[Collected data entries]
===============
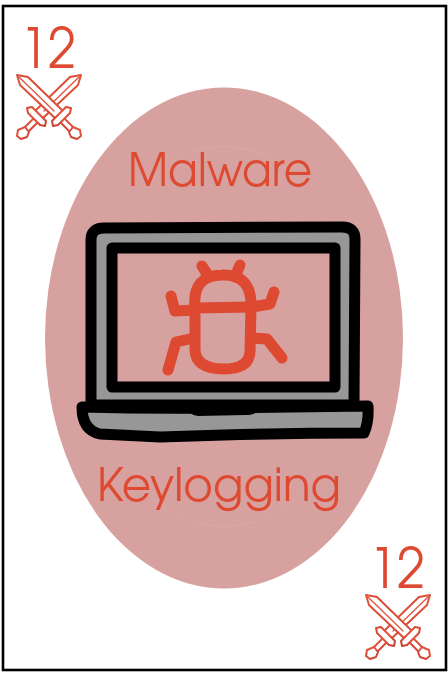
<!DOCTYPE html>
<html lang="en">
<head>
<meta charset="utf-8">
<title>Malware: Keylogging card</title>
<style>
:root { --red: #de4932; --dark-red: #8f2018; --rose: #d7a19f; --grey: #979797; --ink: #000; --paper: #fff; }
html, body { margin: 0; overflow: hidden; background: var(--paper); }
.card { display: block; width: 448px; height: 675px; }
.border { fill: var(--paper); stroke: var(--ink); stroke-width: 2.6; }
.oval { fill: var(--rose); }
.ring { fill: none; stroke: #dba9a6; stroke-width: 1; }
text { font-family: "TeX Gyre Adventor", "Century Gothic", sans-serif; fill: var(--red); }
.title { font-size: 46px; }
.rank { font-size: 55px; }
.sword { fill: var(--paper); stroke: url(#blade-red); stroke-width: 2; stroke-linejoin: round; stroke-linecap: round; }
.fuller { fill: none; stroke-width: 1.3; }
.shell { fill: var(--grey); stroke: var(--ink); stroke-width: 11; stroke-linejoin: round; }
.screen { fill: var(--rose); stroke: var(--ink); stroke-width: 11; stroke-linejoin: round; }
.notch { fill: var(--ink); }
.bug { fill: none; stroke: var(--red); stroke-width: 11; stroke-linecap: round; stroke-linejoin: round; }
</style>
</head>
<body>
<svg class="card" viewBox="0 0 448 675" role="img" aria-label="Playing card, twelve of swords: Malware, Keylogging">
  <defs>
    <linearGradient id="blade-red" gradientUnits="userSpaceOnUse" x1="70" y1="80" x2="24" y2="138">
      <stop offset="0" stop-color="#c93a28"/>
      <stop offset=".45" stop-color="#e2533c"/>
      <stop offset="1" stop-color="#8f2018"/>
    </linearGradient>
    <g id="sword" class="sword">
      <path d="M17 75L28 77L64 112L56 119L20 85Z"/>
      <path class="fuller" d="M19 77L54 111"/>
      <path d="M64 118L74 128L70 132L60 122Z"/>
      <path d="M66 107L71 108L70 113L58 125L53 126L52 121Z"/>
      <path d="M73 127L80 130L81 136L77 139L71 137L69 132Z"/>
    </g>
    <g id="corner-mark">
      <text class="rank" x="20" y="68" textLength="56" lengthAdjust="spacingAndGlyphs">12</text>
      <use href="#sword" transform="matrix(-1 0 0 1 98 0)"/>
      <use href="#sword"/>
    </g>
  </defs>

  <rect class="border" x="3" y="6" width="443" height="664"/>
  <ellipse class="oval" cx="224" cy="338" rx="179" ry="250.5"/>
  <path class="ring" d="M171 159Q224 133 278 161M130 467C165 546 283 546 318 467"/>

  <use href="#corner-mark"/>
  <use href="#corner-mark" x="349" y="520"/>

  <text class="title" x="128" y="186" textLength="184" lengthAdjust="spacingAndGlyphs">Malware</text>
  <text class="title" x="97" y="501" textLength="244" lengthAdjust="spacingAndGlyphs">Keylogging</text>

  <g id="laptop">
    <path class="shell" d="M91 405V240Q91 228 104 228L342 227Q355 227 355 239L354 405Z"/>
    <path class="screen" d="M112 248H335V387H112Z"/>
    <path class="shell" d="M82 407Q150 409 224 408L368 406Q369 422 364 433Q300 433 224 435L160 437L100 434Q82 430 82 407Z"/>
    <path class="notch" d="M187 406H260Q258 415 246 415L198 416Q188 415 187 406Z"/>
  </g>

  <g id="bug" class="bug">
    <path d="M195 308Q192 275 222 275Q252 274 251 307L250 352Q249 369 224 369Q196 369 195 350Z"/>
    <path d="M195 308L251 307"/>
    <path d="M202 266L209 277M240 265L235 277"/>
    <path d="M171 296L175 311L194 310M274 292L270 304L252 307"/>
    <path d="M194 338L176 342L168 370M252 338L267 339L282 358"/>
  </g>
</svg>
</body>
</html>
===============
▶ EXERCISE
Say how many lines in the records contain the string "stroke". No other text is needed.

▶ TASK SOLUTION
7